Players whose ability fit their salaries and fit the club:
Mkhitaryan, Aubameyang, Lacazette, Monreal, Kolasinac(could fit the ‘potential’ group as well)

Players who are absolutely needed (due to reasons such as lack of bodies with EPL experience at their positions):
Elneny, Mustafi

Players who are here for better or worse (salary/ability, age):
Ozil, Cech

The rest need to go, either by not being offered a new contract, or by being sold for money in our warchest and available on our wage bill. Use that money to bring in players who can cover up the real holes in the squad (like at DM, winger/side midfielder, GK1, etc.) and other players who can provide cover at spots that need it (RB, target-man striker). Use some of our promising younsters and recall players like Joel Campbell, Lucas Perez, Jeff Reine-Adelaide, and Krystian Bielik if we need bodies in places after our transfer business is done. Replace the current tried and tested mediocrity with potential and fresh faces.

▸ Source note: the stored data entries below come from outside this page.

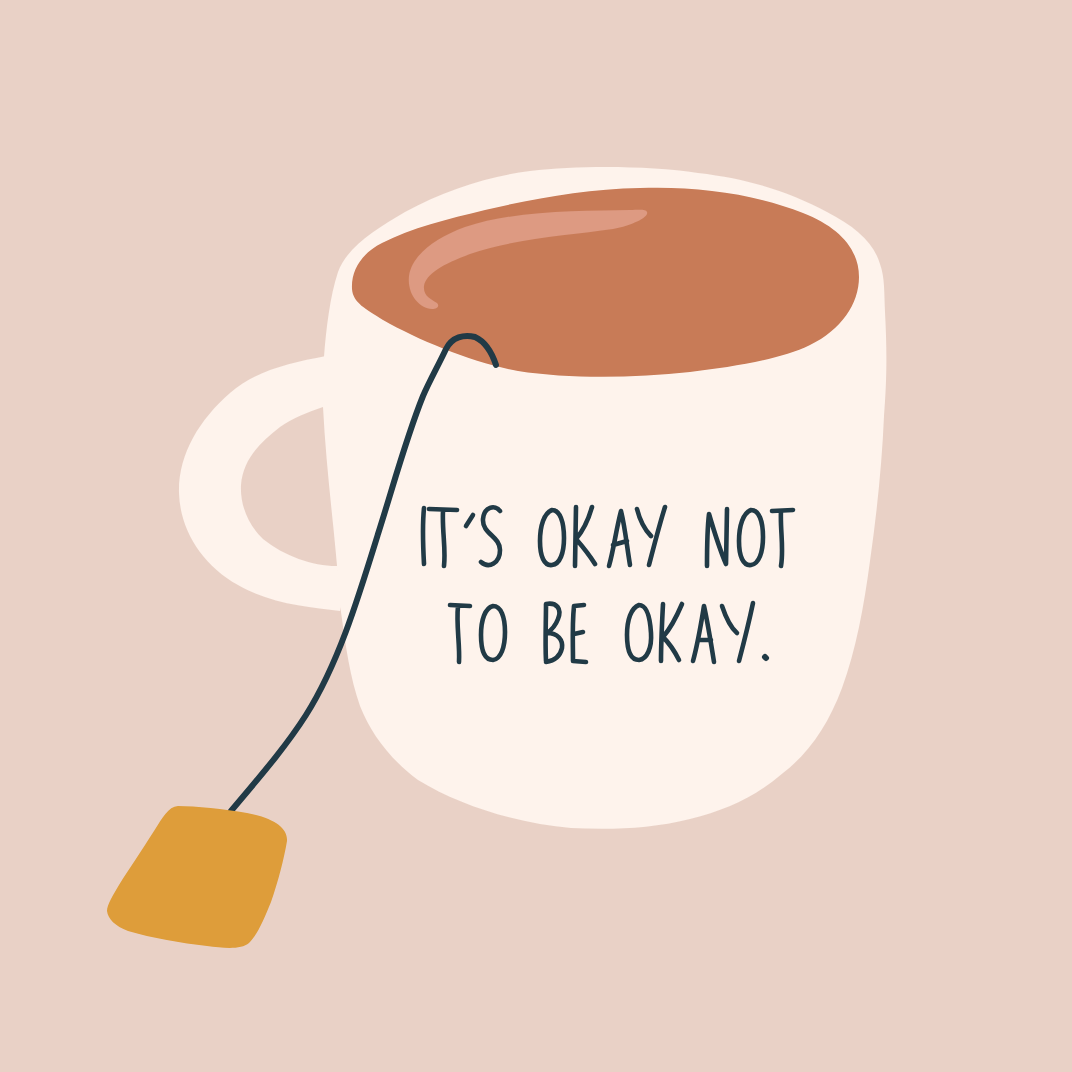
<!DOCTYPE html>
<html lang="en">
<head>
<meta charset="utf-8">
<title>It’s okay not to be okay.</title>
<style>
:root {
  --blush: #e9d1c6;
  --cream: #fef3ec;
  --tea: #c87b57;
  --shine: #dd9a82;
  --ink: #213a46;
  --mustard: #de9d3a;
}
html, body { margin: 0; background: var(--blush); }
body { width: 1072px; height: 1072px; overflow: hidden; }
.poster { display: block; width: 1072px; height: 1072px; }
.background { fill: var(--blush); }
.mug { fill: var(--cream); }
.tea { fill: var(--tea); }
.shine { fill: var(--shine); }
.tag { fill: var(--mustard); }
.string, .lettering { fill: none; stroke: var(--ink); stroke-linecap: round; stroke-linejoin: round; }
.string { stroke-width: 6; }
.lettering { stroke-width: 4.6; }
</style>
</head>
<body>
<svg class="poster" viewBox="0 0 1072 1072" xmlns="http://www.w3.org/2000/svg">
  <rect class="background" width="1072" height="1072"/>

  <g class="mug">
    <path class="handle" fill-rule="evenodd" d="M326 356C290 363 257 370 230 393C199 420 178 455 179 493C180 530 202 565 238 585C271 604 309 607 340 611L350 566L336 566C313 566 284 556 263 539C247 524 240 503 241 485C243 460 259 443 280 427C293 418 308 412 323 407L334 400Z"/>
    <path class="cup" d="M324 357C326 330 330 296 338 272C347 247 376 229 405 212C445 190 490 176 530 171C583 165 650 166 698 173C750 179 790 192 827 212C856 227 874 243 880 264C885 278 884 293 885 312C887 350 887 378 884 416C882 463 877 512 870 561C864 606 856 650 842 688C828 725 810 752 783 773C755 797 727 810 690 819C650 829 610 830 571 828C520 824 460 806 418 780C390 759 371 734 360 706C350 677 346 648 341 612C338 575 336 553 333 524C329 485 325 446 323 407Z"/>
  </g>

  <path class="tea" d="M352 289C351 270 362 253 382 243C411 228 448 219 485 210C537 198 586 189 640 188C698 186 755 194 803 213C839 227 859 249 859 277C859 304 841 330 810 345C779 360 732 367 690 372C634 378 569 379 518 371C474 363 420 341 383 320C366 309 353 303 352 289Z"/>
  <path class="shine" d="M647 212C649 217 633 225 613 229C571 235 512 239 470 254C443 264 426 274 424 286C423 296 431 299 437 303C440 306 437 309 432 309C419 308 407 294 409 276C412 255 435 238 465 227C516 210 581 211 630 210C639 210 646 209 647 212Z"/>

  <g class="tea-tag">
    <path class="string" d="M231 811C257 780 285 748 306 715C338 664 357 602 378 534C393 487 406 438 423 396C430 380 438 366 446 349C452 337 464 334 475 337C486 342 492 353 496 365"/>
    <path class="tag" d="M178 806C196 806 224 809 247 813C274 818 288 828 287 841C284 859 278 882 271 902C264 919 258 934 249 943C241 950 223 948 207 946C181 943 152 938 128 931C115 926 108 919 107 911C107 905 113 895 119 885C129 869 142 850 154 831C163 817 168 807 178 806Z"/>
  </g>

  <g class="lettering" role="img" aria-label="It’s okay not to be okay.">
    <g class="line-one">
      <path d="M424 508C422 528 423 546 424 564"/>
      <path d="M429 509L457 510M443 511C442 532 446 548 444 566"/>
      <path d="M473 515L466 526"/>
      <path d="M500 511C495 504 484 507 483 519C482 534 500 536 500 550C500 563 489 569 481 562"/>
      <path d="M552 510C544 513 540 526 540 541C540 556 544 566 552 565C560 564 564 553 564 538C564 522 560 510 552 510Z"/>
      <path d="M576 507L575 566M592 507C588 521 582 532 576 539C583 547 590 556 595 564"/>
      <path d="M609 566C614 548 616 530 621 511C625 527 627 547 630 565M613 545L627 541"/>
      <path d="M637 509C640 521 645 530 651 536M665 507C659 526 654 546 649 565"/>
      <path d="M707 566C707 548 707 531 709 514C714 531 719 548 726 564L727 509"/>
      <path d="M751 510C743 513 739 526 739 541C739 556 743 566 751 565C759 564 763 552 763 537C763 521 759 510 751 510Z"/>
      <path d="M772 511L793 510M781 511C780 530 784 548 781 566"/>
    </g>
    <g class="line-two">
      <path d="M450 605L470 606M458 606C456 625 460 644 459 662"/>
      <path d="M493 606C485 608 481 620 481 635C481 651 485 660 493 660C501 659 505 647 505 632C505 617 501 606 493 606Z"/>
      <path d="M546 661C545 642 546 623 546 604C557 602 562 609 558 619C555 627 550 631 547 633C558 633 563 640 562 648C560 657 553 661 546 662"/>
      <path d="M584 605L574 606C572 625 573 643 573 661L586 662M574 634L583 632"/>
      <path d="M639 605C631 608 627 620 627 635C627 651 631 660 639 660C647 659 652 648 651 633C650 617 647 605 639 605Z"/>
      <path d="M663 604C662 624 661 642 661 661M682 604C676 618 670 629 663 637C670 644 675 652 679 660"/>
      <path d="M693 661C698 643 701 624 704 606C708 624 711 643 714 662M698 640L711 640"/>
      <path d="M722 606C726 618 730 627 737 633M753 603C749 622 744 642 739 661"/>
      <path stroke-width="6" d="M765 657L766 658"/>
    </g>
  </g>
</svg>
</body>
</html>
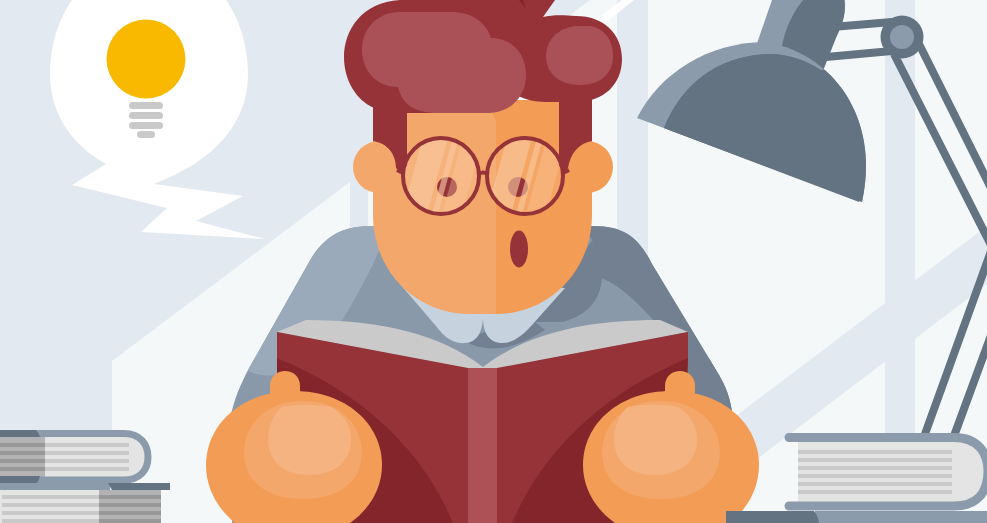
<!DOCTYPE html>
<html lang="en">
<head>
<meta charset="utf-8">
<title>Reader with a bright idea</title>
<style>
:root {
  --wall: #e2e9f0;
  --light: #f5f8f8;
  --white: #ffffff;
  --bulb: #f8b900;
  --bulb-base: #c9c9ca;
  --hair: #953339;
  --hair-shine: #aa5157;
  --skin: #f39c55;
  --skin-light: #f4a76a;
  --skin-shine: #f4b381;
  --lens: #f8c9a1;
  --cover: #953339;
  --cover-dark: #84252c;
  --spine: #ad5157;
  --page: #cacaca;
  --paper: #e4e4e4;
  --paper-line: #c9c9c9;
  --paper-shade: #b3b3b3;
  --paper-shade-line: #989898;
  --sweater: #8a99aa;
  --sweater-light: #9baaba;
  --sweater-dark: #728092;
  --collar: #c7d2df;
  --steel: #637382;
  --steel-light: #8b9bac;
}
html, body { margin: 0; padding: 0; overflow: hidden; }
body { width: 987px; height: 523px; background: var(--light); }
svg { display: block; width: 987px; height: 523px; }
.wall { fill: var(--wall); }
.light { fill: var(--light); }
.white { fill: var(--white); }
.hair { fill: var(--hair); }
.hair-shine { fill: var(--hair-shine); }
.skin { fill: var(--skin); }
.skin-light { fill: var(--skin-light); }
.skin-shine { fill: var(--skin-shine); }
.steel { fill: var(--steel); }
.steel-light { fill: var(--steel-light); }
.frame { fill: none; stroke: var(--hair); stroke-width: 4; }
.rod { fill: none; stroke: var(--steel); stroke-width: 8; }
.paper { fill: var(--paper); }
.paper-shade { fill: var(--paper-shade); }
.lines { fill: none; stroke: var(--paper-line); stroke-width: 4; }
.lines-shade { fill: none; stroke: var(--paper-shade-line); stroke-width: 4; }
.cover-edge { fill: none; stroke: var(--steel-light); stroke-width: 9; stroke-linecap: round; }
</style>
</head>
<body>
<svg viewBox="0 0 987 523" role="img" aria-label="A surprised man in round glasses reads a red book at a desk with a lamp, books and a light bulb idea bubble">
  <defs>
    <clipPath id="face-shape"><path d="M373 100H592V214C592 272 548 314 496 314H470C416 314 373 272 373 214Z"/></clipPath>
    <clipPath id="body-shape"><path d="M232 420C234 398 241 384 248 370L308 264C322 238 340 226 372 226H594C626 226 640 240 652 264L716 370C726 386 731 398 733 420V523H232Z"/></clipPath>
    <clipPath id="cover-shape"><path d="M277 332L468 368H497L688 332V523H277Z"/></clipPath>
    <clipPath id="lens-shape"><circle cx="441" cy="176" r="37"/></clipPath>
    <clipPath id="shade-shape"><path d="M637 118C660 72 710 42 766 42C835 54 880 120 862 202Z"/></clipPath>
    <g id="lens">
      <circle cx="441" cy="176" r="38" fill="var(--lens)" fill-opacity=".3"/>
      <circle cx="447" cy="187" r="10" class="hair"/>
    </g>
    <g id="lens-glare" clip-path="url(#lens-shape)" fill="var(--lens)" fill-opacity=".62">
      <path d="M424 134H449L426 218H401Z"/>
      <path d="M454 134H460L437 218H431Z"/>
      <path d="M464 134H484L461 218H441Z" fill-opacity=".35"/>
    </g>
    <g id="hand">
      <path class="skin" d="M270 400V386C270 366 300 366 300 386V400Z"/>
      <path class="skin" d="M235 523C217 508 206 488 206 465C206 424 242 391 294 391C346 391 382 424 382 465C382 488 370 509 350 523Z"/>
    </g>
  </defs>

  <g id="window">
    <rect class="light" width="987" height="523"/>
    <path class="wall" d="M0 0H350V182L112 361V523H0Z"/>
    <path class="wall" d="M350 150H368V240H350Z"/>
    <path class="wall" d="M350 0H590L350 182Z"/>
    <path class="wall" d="M617 0H648V260H617Z"/>
    <path class="wall" d="M885 0H915V440H885Z"/>
    <path class="wall" d="M987 226V284L740 472L720 428Z"/>
    <path class="white" d="M622 0H634L592 34V22Z"/>
  </g>

  <g id="idea-bubble">
    <path class="white" d="M72 0H226C240 20 248 46 248 74C248 124 214 161 154 184L243 196L196 221L265 239L141 232L167 208L72 185L106 164C72 145 50 114 50 74C50 46 58 20 72 0Z"/>
    <circle cx="146" cy="59" r="39.5" fill="var(--bulb)"/>
    <g fill="var(--bulb-base)">
      <rect x="129" y="102" width="34" height="7" rx="3.5"/>
      <rect x="129" y="112" width="34" height="7" rx="3.5"/>
      <rect x="129" y="122" width="34" height="7" rx="3.5"/>
      <rect x="137" y="131" width="18" height="7" rx="3.5"/>
    </g>
  </g>

  <g id="lamp">
    <path class="rod" d="M832 27L892 22M826 57L892 51"/>
    <path class="rod" d="M894 54L992 247M918 42L998 202"/>
    <path class="rod" d="M994 243L925 434M1004 300L954 436"/>
    <path class="steel-light" d="M772 0H845C846 14 842 26 836 36L820 74L754 52Z"/>
    <path class="steel" d="M803 0H844C847 14 841 28 836 38L821 76L780 60C782 36 790 16 803 0Z"/>
    <g clip-path="url(#shade-shape)">
      <rect class="steel-light" x="630" y="30" width="250" height="180"/>
      <path class="steel" d="M664 128C682 82 722 54 772 54C790 55 806 60 821 70L890 60V220H830Z"/>
    </g>
    <path class="steel" d="M664 128C682 82 722 54 772 54C834 58 882 120 859 202Z"/>
    <circle class="steel" cx="902" cy="37" r="21.5"/>
    <circle class="steel-light" cx="902" cy="37" r="12"/>
  </g>

  <g id="sweater" clip-path="url(#body-shape)">
    <rect x="230" y="220" width="506" height="303" fill="var(--sweater)"/>
    <path d="M230 220H390C378 262 352 304 333 336L278 376C262 376 252 374 244 368L230 400Z" fill="var(--sweater-light)"/>
    <path d="M580 220H740V440H688L664 332C646 312 626 288 601 278L592 240Z" fill="var(--sweater-dark)"/>
    <path d="M601 278C624 288 634 302 637 322H560C586 316 598 300 601 278Z" fill="var(--sweater)"/>
    <path d="M560 292L592 240L602 278C600 302 586 316 562 322H532Z" fill="var(--sweater-dark)"/>
    <path d="M466 338L530 318L545 330C520 346 495 354 470 344Z" fill="var(--sweater-dark)"/>
  </g>
  <path id="collar" d="M400 284L436 326C446 340 456 344 466 343C476 342 482 334 483 318C483 334 490 342 500 343C512 344 522 336 532 325L565 288Z" fill="var(--collar)"/>

  <g id="head">
    <path class="hair" d="M373 90H410V176H373ZM556 90H592V176H556Z"/>
    <circle class="skin-light" cx="379" cy="167" r="26"/>
    <circle class="skin" cx="587" cy="167" r="26"/>
    <g clip-path="url(#face-shape)">
      <rect class="skin-light" x="370" y="95" width="126" height="222"/>
      <path class="skin" d="M485 95H595V317H496V122Z"/>
    </g>
    <path class="hair" d="M373 90H407V166C403 166 401 170 402 174L396 168C396 154 387 143 373 141ZM592 90H559V166C563 168 564 170 564 174L568 168C570 154 579 143 592 141Z"/>
    <path class="hair" d="M400 0H516L512 0H555L543 17C552 15 562 15 576 16C604 16 622 34 622 59C622 84 604 102 576 102H546C534 102 525 99 518 96C508 108 498 113 482 113H407L374 108C356 100 344 80 344 57C344 30 362 2 400 0Z"/>
    <path d="M519 0L526 9L523 0Z" fill="var(--cover-dark)"/>
    <path class="hair-shine" d="M400 12H450C472 12 486 22 491 38C512 38 526 54 526 75C526 97 510 113 488 113H438C414 113 402 104 398 87C376 87 362 70 362 50C362 28 378 12 400 12Z"/>
    <path class="hair-shine" d="M576 26H590C604 28 613 40 613 56C613 74 600 85 580 85C560 85 546 74 546 56C546 40 558 28 576 26Z"/>
    <g id="glasses">
      <use href="#lens"/>
      <circle cx="525" cy="176" r="38" fill="var(--lens)" fill-opacity=".2"/>
      <circle class="hair" cx="518" cy="187" r="10"/>
      <use href="#lens-glare"/>
      <use href="#lens-glare" x="84"/>
      <circle class="frame" cx="441" cy="176" r="38"/>
      <circle class="frame" cx="525" cy="176" r="38"/>
      <path class="frame" d="M479 174Q483 171 487 174M403 173L397 170M563 173L569 170"/>
    </g>
    <ellipse id="mouth" class="hair" cx="519" cy="249" rx="9" ry="18.5"/>
  </g>

  <g id="open-book">
    <path d="M277 332L306 320C382 320 440 334 483 367C526 334 584 320 660 320L688 332L497 369H468Z" fill="var(--page)"/>
    <g clip-path="url(#cover-shape)">
      <rect x="277" y="330" width="411" height="193" fill="var(--cover)"/>
      <path d="M277 358C360 392 422 448 453 523H277ZM688 358C606 392 544 448 512 523H688Z" fill="var(--cover-dark)"/>
      <rect x="468" y="367" width="29" height="156" fill="var(--spine)"/>
    </g>
    <path d="M230 420C234 398 241 384 248 372C258 376 268 376 279 375L282 420Z" fill="var(--sweater)"/>
    <path d="M688 360L710 360C724 384 731 398 733 420H686Z" fill="var(--sweater-dark)"/>
  </g>

  <g id="hands">
    <use href="#hand"/>
    <use href="#hand" transform="translate(965 0) scale(-1 1)"/>
    <path class="skin-light" d="M274 407C288 399 318 399 332 407C352 416 362 434 362 453C362 482 338 499 303 499C268 499 244 482 244 453C244 434 254 416 274 407Z"/>
    <path class="skin-light" d="M632 407C646 399 676 399 690 407C710 416 720 434 720 453C720 482 696 499 661 499C626 499 602 482 602 453C602 434 612 416 632 407Z"/>
    <path class="skin-shine" d="M282 407C294 404 318 404 331 407C344 414 351 426 351 439C351 462 334 475 309 475C284 475 268 462 268 439C268 426 274 413 282 407Z"/>
    <path class="skin-shine" d="M628 407C640 404 666 404 678 407C690 414 697 426 697 439C697 462 680 475 655 475C630 475 614 462 614 439C614 426 620 413 628 407Z"/>
  </g>

  <g id="books-left">
    <path class="paper" d="M0 436H128C142 436 147 445 147 457C147 469 142 478 128 478H0Z"/>
    <rect class="paper-shade" y="437" width="45" height="40"/>
    <path class="lines" d="M45 445H129M45 453H129M45 461H129M45 469H129"/>
    <path class="lines-shade" d="M0 445H45M0 453H45M0 461H45M0 469H45"/>
    <path d="M0 433.5H124C140 433.5 148 444 148 457C148 470 140 480 124 480H0" fill="none" stroke="var(--steel-light)" stroke-width="7"/>
    <path class="steel" d="M0 430H36Q39 433 40 437H0ZM0 476H40Q39 481 36 484H0Z"/>
    <rect class="steel-light" y="483" width="110" height="7"/>
    <path class="steel" d="M108 483H170V490H112Z"/>
    <rect class="paper" y="490" width="100" height="33"/>
    <rect class="paper-shade" x="99" y="490" width="62" height="33"/>
    <path class="lines" d="M2 497H99M2 505H99M2 513H99M2 521H99"/>
    <path class="lines-shade" d="M99 497H161M99 505H161M99 513H161M99 521H161"/>
  </g>

  <g id="books-right">
    <path class="paper" d="M798 440H954C974 440 984 454 984 471C984 490 974 502 954 502H798Z"/>
    <path class="lines" d="M798 452H952M798 460H952M798 468H952M798 476H952M798 484H952M798 492H952"/>
    <path class="cover-edge" d="M789 437.5H954C978 437.5 988 453 988 471C988 491 978 506 954 506H789"/>
    <path class="steel-light" d="M815 511H987V523H815Z"/>
    <path class="steel" d="M726 511H814Q818 516 819 523H726Z"/>
  </g>
</svg>
</body>
</html>
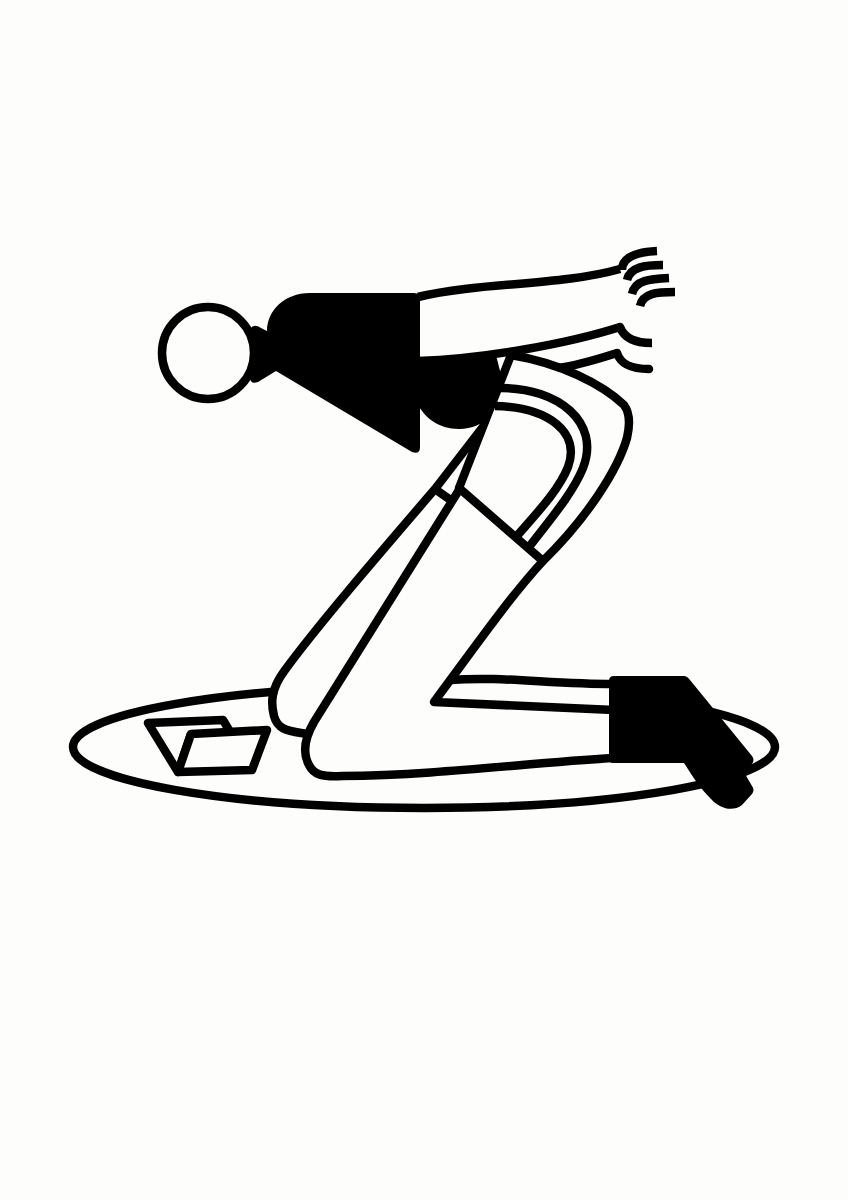
<!DOCTYPE html>
<html lang="en">
<head>
<meta charset="utf-8">
<title>Kneeling figure with a book</title>
<style>
:root { --paper: #fdfdfb; --ink: #000; }
html, body { margin: 0; background: var(--paper); overflow: hidden; }
.artwork { display: block; width: 848px; height: 1200px; }
.line { fill: none; stroke: var(--ink); stroke-width: 8.5; stroke-linejoin: round; }
.skin { fill: var(--paper); }
.solid { fill: var(--ink); }
.round { stroke-linecap: round; }
</style>
</head>
<body>
<svg class="artwork" viewBox="0 0 848 1200" role="img" aria-label="A figure kneeling on a round mat, arms stretched back, bowing over an open book">
  <rect class="skin" width="848" height="1200"/>
  <ellipse id="mat" class="line" cx="424" cy="747" rx="351" ry="61"/>

  <g id="book" class="line">
    <path class="skin" d="M229 730L223 720L148 723L178 772L191 734"/>
    <path class="skin" d="M191 734L267 730L252 770L178 772Z"/>
  </g>

  <g id="far-leg">
    <path class="skin" d="M478 432L435 489C380 553 318 625 285 670C270 690 271 704 274 716C278 731 290 731 307 734L460 500Z"/>
    <path class="line" d="M482 428L435 489C380 553 318 625 285 670C270 690 271 704 274 716C278 731 290 731 307 734"/>
    <path class="line" d="M432 487L452 501"/>
    <path class="skin" d="M452 680C500 676 550 684 614 684V712H434Z"/>
    <path class="line" d="M450 680C500 676 550 684 614 684"/>
  </g>

  <g id="near-leg">
    <path class="skin" d="M459 490L314 722C300 744 306 757 309 765C314 775 322 777 342 776C440 775 525 763 614 758V710L434 702L543 561Z"/>
    <path class="line" d="M459 490L314 722C303 741 303 754 309 765C314 775 322 777 342 776C440 775 525 763 614 758"/>
    <path class="line" d="M543 561C510 597 480 640 434 702L614 710"/>
  </g>

  <path id="far-arm" class="line round" d="M558 368C580 365 598 359 617 353C621 365 632 369 649 369" stroke-linecap="butt"/>

  <path id="chest" class="solid" d="M418 355H496L501 375C502 410 485 429 459 429C438 429 424 417 417 403Z"/>

  <g id="shorts" class="line">
    <path class="skin" d="M511 355L459 488L543 561C588 517 618 469 627 438C630 425 630 413 624 405C602 384 560 363 511 355Z"/>
    <path d="M501 388C558 388 601 422 583 468C573 493 549 521 529 547"/>
    <path d="M495 406C548 407 581 432 568 467C559 490 536 514 516 537"/>
  </g>

  <g id="near-arm">
    <path class="skin" d="M418 297C480 282 560 286 620 269V327C570 343 485 359 418 361Z"/>
    <path class="line" d="M418 297C480 282 560 286 620 269"/>
    <path class="line" d="M418 361C485 359 570 343 620 327C624 338 634 343 652 343"/>
    <g id="fingers" class="line">
      <path d="M622 270C622 256 638 252 657 251"/>
      <path d="M627 280C630 267 645 265 663 265"/>
      <path d="M632 294C635 280 650 279 669 278"/>
      <path d="M640 306C643 293 657 292 675 292"/>
    </g>
  </g>

  <g id="shirt" class="solid">
    <path d="M250 329Q254 323 261 328L267 331C267 311 284 293 310 293H414Q420 293 420 299V447Q420 455 412 452L276 371L258 382Q250 385 250 377Z"/>
  </g>
  <circle id="head" class="line skin" cx="208" cy="353" r="46" style="fill:var(--paper)"/>

  <path id="shoe" class="solid" d="M609 681Q609 676 614 676H684Q687 676 690 680L752 756Q755 760 752 764L745 774L752 786Q755 790 752 794L742 805C733 812 720 809 711 799C700 788 693 777 684 763H613Q609 763 609 759Z"/>
</svg>
</body>
</html>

With the new manager in place, things are already going to change, and those changes are going to be wholesale. The trimmed squad above, with additions and recalls in the right places, is more than good enough to at least fight for a top 4 spot (which is what the new manager should look to do in the first year before moving onto bigger and better goals). We will not be a freakin’ mid-table side because we got rid or the Wilsheres, Ramseys, Xhakas, Welbecks, and Ospinas of the squad. And we will be far better off letting a rebuilt and remade squad gel (as if gelling takes a squad years and years, lol) than persisting with an “already gelled” squad who we’ve seen enough of to know will never reach the heights this club should truly wish to be at.

You’re right: a squad is more than just a collection of talented individuals. It’s a well built and managed collection of determined, inspired, and ambitious individuals who don’t settle for mediocrity. We have 11 starting spots, and 25 squad spots. We need to use them to best advantage, not collect and keep 4 starters who are best in one spot while 2 other spots lack a starting caliber player. And the players we have need to either be of a certain caliber, have the potential to be of that certain caliber. Or be useful in a certain limited role that doesn’t count on them to be among the most relied upon and well-paid members of the team. That’s the way it’s done at the biggest, most ambitious, and most accomplished clubs in the world.

And if Arsenal ever wish to count themselves among the elite again, they need to start getting things done that way, and yesterday.

Clock-End Mike
Clock-End Mike

Oh, and I forgot Hector Bellerín and Mo Elneny. Sorry to them.

George Onyango
George Onyango

In one week I will be celebrating the appointment of a new Arsenal Manager! I can’t wait. Wenger will be back in France and all this debate that has been raging for three weeks since he was sacked will end! I can’t wait for that!

Skinnyarse
Skinnyarse

Merci Arsene!
Now we need someone who can get cash out of Plonker and add to a team who can challenge every team in the PL.